By far the most complete SSD Benchmark utility available. The Anvil’s Storage Utilities not only comes with the standard SSD Benchmark function, it also includes other functions such as endurance testing and threaded I/O read, write and mixed tests and option to configure the compressibility of the test data.
Real World Performance
While using the Plextor M8SeY, we realized one peculiar thing about it. We use multiple different storage devices to store data, and we realized that the Plextor M8SeY’s transfer speed is highly dependent on which drive data is read or written. Of course, the type of data and the size of the file does play an equal important role as well.

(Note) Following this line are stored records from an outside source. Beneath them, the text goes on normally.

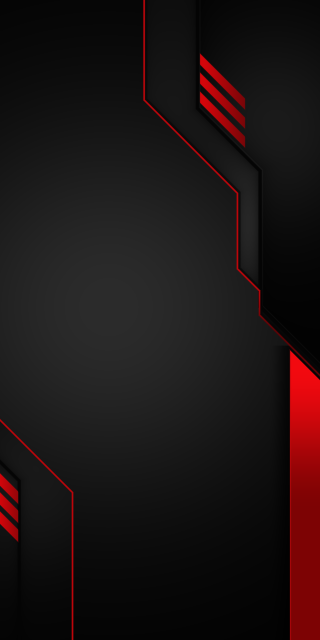
Give the GLSL for this background, as a WebGL 1 fragment shader.

```glsl
precision highp float;
// Dark technical backdrop: a soft grey glow behind angular bevelled panels,
// thin red outlines, slanted red stripes and a red bar at the lower right.
// Panel edges are nested min/max of vertical and 45-degree half-planes.

uniform vec2 u_resolution;

// Antialiased coverage of the side where d is positive.
float fill(float d) {
  float aa = 0.75 / u_resolution.x;
  return smoothstep(-aa, aa, d);
}

float stroke(float d, float halfWidth) {
  return fill(halfWidth - abs(d));
}

// Signed distance to the falling diagonal x + y = offset.
float diagonal(vec2 p, float offset) {
  return (p.x + p.y - offset) * 0.7071;
}

float glow(vec2 p, vec2 center, vec2 radius) {
  vec2 q = (p - center) / radius;
  return exp(-dot(q, q));
}

// Three parallel slanted stripes between two vertical limits.
float stripes(vec2 p, float left, float right, float top, float width) {
  float sides = fill(p.x - left) * fill(right - p.x);
  float sum = 0.0;
  for (int i = 0; i < 3; i++) {
    float center = top - 0.5 * width - 0.0595 * float(i);
    sum += stroke(diagonal(p, center), 0.3536 * width);
  }
  return sides * min(sum, 1.0);
}

vec3 stripeColor(float t) {
  return mix(vec3(0.83, 0.02, 0.04), vec3(0.43, 0.02, 0.03), clamp(t, 0.0, 1.0));
}

void main() {
  // Canvas width is one unit; y points up and spans 0 to 2.
  vec2 p = gl_FragCoord.xy / u_resolution.x;
  vec3 lineRed = vec3(0.74, 0.02, 0.04);

  // Backdrop glow, darkened beside the bar
  float grey = 0.005 + 0.165 * glow(p, vec2(0.34, 1.04), vec2(0.65, 0.64));
  grey *= 1.0 - 0.7 * smoothstep(0.84, 0.91, p.x) * fill(0.92 - p.y);
  vec3 color = vec3(grey);

  // Upper band and inner panel outlines
  float band = min(p.x - 0.4505, max(diagonal(p, 2.138),
    min(p.x - 0.742, max(diagonal(p, 1.902),
    min(p.x - 0.811, diagonal(p, 1.8266))))));
  float panel = min(p.x - 0.617, max(diagonal(p, 2.278),
    min(p.x - 0.8125, diagonal(p, 1.854))));

  // Upper band: grey face, shadowed toward both edges
  float bandGrey = 0.045 + 0.045 * glow(p, vec2(0.55, 1.65), vec2(0.3, 0.28))
    + 0.11 * glow(p, vec2(0.78, 1.29), vec2(0.13, 0.22));
  bandGrey *= 1.0 - 0.45 * exp(-max(band, 0.0) / 0.012);
  bandGrey *= 1.0 - 0.5 * exp(min(panel, 0.0) / 0.015);
  color = mix(color, vec3(bandGrey), fill(band));

  // Inner panel with a dark bevel and a faint lit rim
  float panelGrey = 0.008 + 0.095 * glow(p, vec2(0.86, 1.6), vec2(0.3, 0.33));
  panelGrey *= 1.0 - 0.4 * exp(-max(panel, 0.0) / 0.03);
  color = mix(color, vec3(panelGrey), fill(panel));
  color = mix(color, vec3(0.015), 0.9 * stroke(panel, 0.005));
  color += 0.035 * stroke(panel - 0.008, 0.0015);

  // Upper red outline, fading along its last diagonal
  float fade = mix(0.5, 1.0, smoothstep(0.96, 1.12, p.y));
  color = mix(color, vec3(0.02), 0.6 * stroke(band - 0.006, 0.004));
  color = mix(color, lineRed * fade, stroke(band, 0.0026));

  // Upper stripes
  color = mix(color, stripeColor((p.x - 0.64) / 0.14),
    stripes(p, 0.625, 0.766, 2.458, 0.035));

  // Lower left band and inner panel
  float lowBand = max(p.x - 0.2266, diagonal(p, 0.6875));
  float lowPanel = max(p.x - 0.06, diagonal(p, 0.557));
  float lowGrey = 0.012 + 0.085 * glow(p, vec2(0.1, 0.52), vec2(0.3, 0.32));
  lowGrey *= 1.0 - 0.45 * exp(-abs(lowPanel) / 0.014);
  color = mix(color, vec3(lowGrey), fill(-lowBand));
  color = mix(color, vec3(0.015), 0.85 * stroke(lowPanel, 0.005));
  color = mix(color, lineRed, stroke(lowBand, 0.0026));
  color = mix(color, stripeColor(p.x / 0.09),
    stripes(p, -0.1, 0.057, 0.521, 0.039));

  // Red bar: bright at its slanted top, deep red below, lit left edge
  float bar = min(p.x - 0.906, -diagonal(p, 1.812));
  vec3 barColor = mix(vec3(0.49, 0.012, 0.015), vec3(0.95, 0.035, 0.06),
    smoothstep(0.4, 0.86, p.y));
  barColor = mix(barColor, vec3(0.8, 0.03, 0.05),
    0.6 * stroke(p.x - 0.907, 0.0025));
  color = mix(color, barColor, fill(bar));

  gl_FragColor = vec4(color, 1.0);
}
```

Using the ADATA SU800 SSD, the average speed of the Plextor M8SeY recorded is somewhere around 350MB/s write and 550MB/s read. However, when it comes to the WD Black 6TB, the average performance of the drive is capped at 194MB/s write and 216MB/s read.
As for the Transcend MTE850 NVMe SSD which is faster it speed, the peak performance recorded for the Plextor M8SeY is around 843MB/s write and 1,486MB/s read.
Final thoughts? Well, let’s just say the Plextor M8SeY is pretty much an upgrade from the previous Plextor M8PeY. Not only that you get a new heatsink design which Plextor claims to have a better cooling performance, you’ll also get a slightly faster read performance and is no longer dependent of a SATA power connector. Price wise, the Plextor M8SeY 256GB is available at the price of $179 on newegg. Not too shabby right?
Despite having an impressive performance in overall, the Plextor M8SeY doesn’t stand out much in a system a lot of slow performing storage devices. Having another storage device that is faster or if not, equivalent to the M8SeY is highly recommended.
- Good performance
- Good aesthetics
- Doesn’t requires any external power source
- Reasonable price
- Backed by Plextor’s 3-year limited warranty
- Doesn’t comes with any software (PlexVault, PlexTurbo, PlexTool, etc)